The task
With pictures left out, extract every line between the start of the records below and the line holding "block; width: 1200px;", inclusive.

Source data
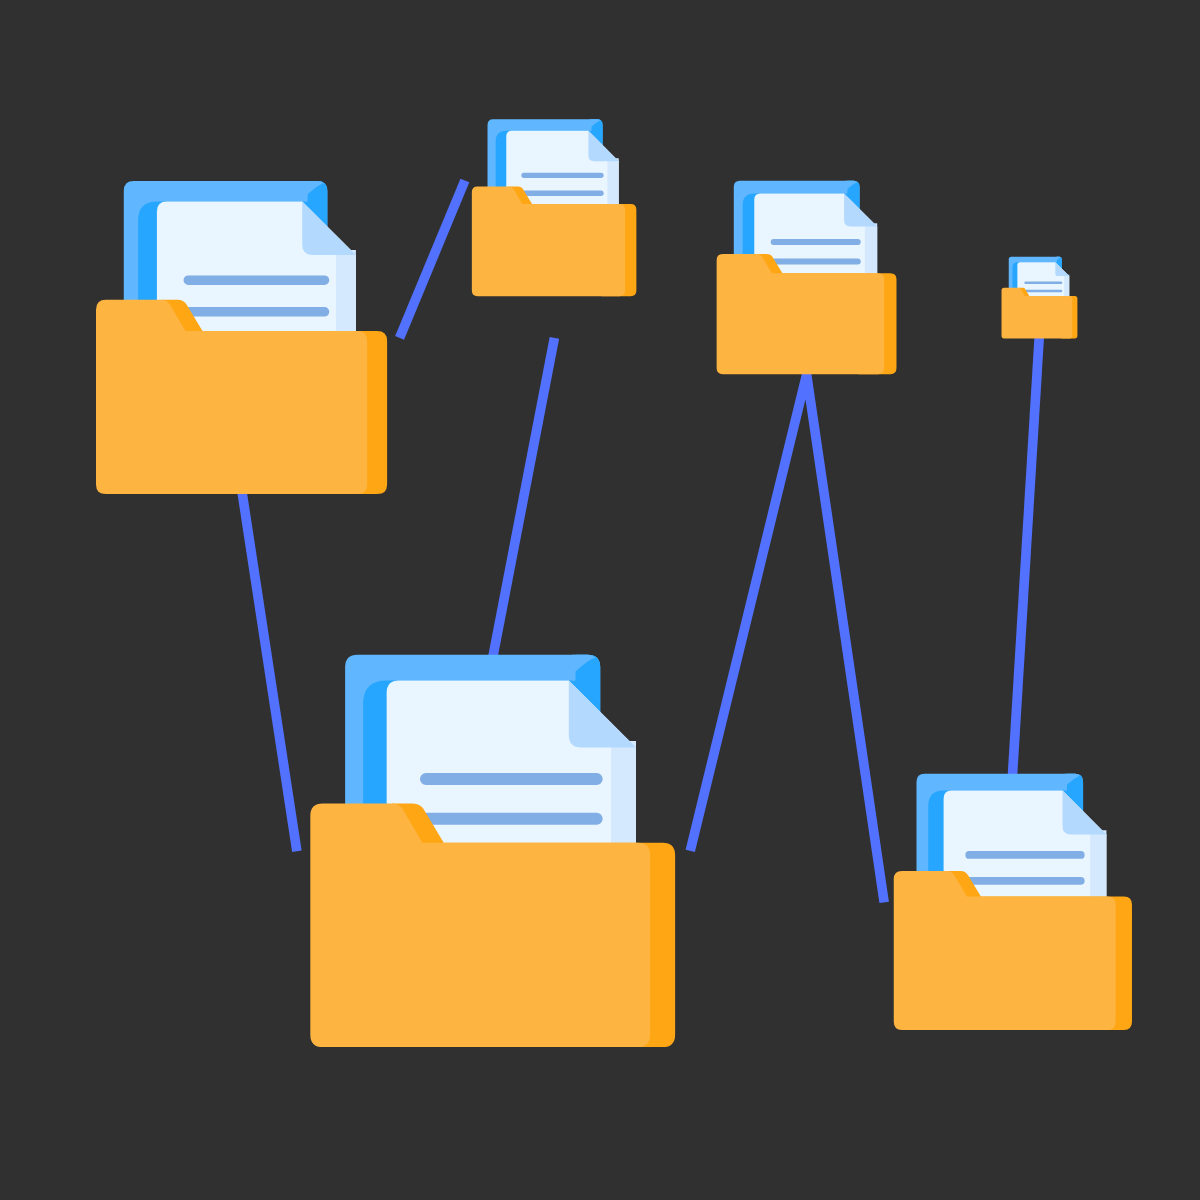
<!DOCTYPE html>
<html lang="en">
<head>
<meta charset="utf-8">
<title>Connected folders</title>
<style>
  :root {
    --background: #303030;
    --connector: #5271ff;
    --sheet-blue: #60b7ff;
    --sheet-shade: #26a6fe;
    --paper: #e9f5ff;
    --paper-shade: #d5e9fe;
    --paper-fold: #b3d9ff;
    --text-line: #80aee5;
    --folder: #feb441;
    --folder-shade: #fea613;
  }
  html, body { margin: 0; background: var(--background); overflow: hidden; }
  .canvas { display: block; width: 1200px; height: 1200px; background: var(--background); }
  .connectors { fill: none; stroke: var(--connector); stroke-width: 4; }
  .sheet { fill: var(--sheet-blue); }
  .sheet-shade { fill: var(--sheet-shade); }
  .paper { fill: var(--paper); }
  .paper-shade { fill: var(--paper-shade); }
  .paper-fold { fill: var(--paper-fold); }
  .text-lines { fill: none; stroke: var(--text-line); stroke-width: 5; stroke-linecap: round; }
  .folder-front { fill: var(--folder); }
  .folder-shade { fill: var(--folder-shade); }
</style>
</head>
<body>
<svg class="canvas" viewBox="0 0 500 500" role="img" aria-label="Six orange folders of different sizes joined by blue lines">
  <defs>
    <g id="folder">
      <path class="sheet" d="M14.5 85V5.2Q14.5 0 19.7 0H115.6Q120.8 0 120.8 5.2V85Z"/>
      <path class="sheet-shade" d="M22 85V20.500Q22 10.700 31.800 10.700H110.200V1Q110.200 0 111.200 0H115.600Q120.800 0 120.800 5.200V85Z"/>
      <path class="sheet" d="M109 0H115.600Q117.500 0 118.900 1.200Q116 2 110.500 7V10.700H109Z"/>
      <path class="paper" d="M31.800 85V15.900Q31.800 10.700 37 10.700H107.700L135.700 38.700V85Z"/>
      <path class="paper-shade" d="M125.300 36H135.700V85H125.300Z"/>
      <path class="paper-fold" d="M107.700 10.700L135.700 38.700H112.900Q107.700 38.700 107.700 33.500Z"/>
      <path class="text-lines" d="M48.200 51.800H119.300M48.200 68.300H119.300"/>
      <path class="folder-shade" d="M34 62H42.600Q46 62 47.600 65L55.600 78.300H146.800Q152 78.300 152 83.500V158.300Q152 163.500 146.800 163.500H120V90H40Z"/>
      <path class="folder-front" d="M0 67.200Q0 62 5.200 62H34Q37.300 62 38.900 65L46.700 78.300H136.400Q141.600 78.300 141.600 83.500V158.300Q141.600 163.500 136.400 163.500H5.200Q0 163.500 0 158.300Z"/>
    </g>
  </defs>

  <g class="connectors">
    <path d="M193.700 75.200L166.500 140.800"/>
    <path d="M231 140.800L205.300 274"/>
    <path d="M100.700 204L123.700 354.700"/>
    <path d="M287.600 354.500L336.100 156L368.400 376"/>
    <path d="M433.100 139L421.800 324"/>
  </g>

  <g class="folders">
    <use href="#folder" transform="translate(40 75.400) scale(.798)"/>
    <use href="#folder" transform="translate(196.600 49.700) scale(.451)"/>
    <use href="#folder" transform="translate(298.600 75.300) scale(.493)"/>
    <use href="#folder" transform="translate(417.300 107) scale(.208)"/>
    <use href="#folder" transform="translate(129.300 272.800)"/>
    <use href="#folder" transform="translate(372.400 322.400) scale(.653)"/>
  </g>
</svg>
</body>
</html>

Response box
<!DOCTYPE html>
<html lang="en">
<head>
<meta charset="utf-8">
<title>Connected folders</title>
<style>
  :root {
    --background: #303030;
    --connector: #5271ff;
    --sheet-blue: #60b7ff;
    --sheet-shade: #26a6fe;
    --paper: #e9f5ff;
    --paper-shade: #d5e9fe;
    --paper-fold: #b3d9ff;
    --text-line: #80aee5;
    --folder: #feb441;
    --folder-shade: #fea613;
  }
  html, body { margin: 0; background: var(--background); overflow: hidden; }
  .canvas { display: block; width: 1200px; height: 1200px; background: var(--background); }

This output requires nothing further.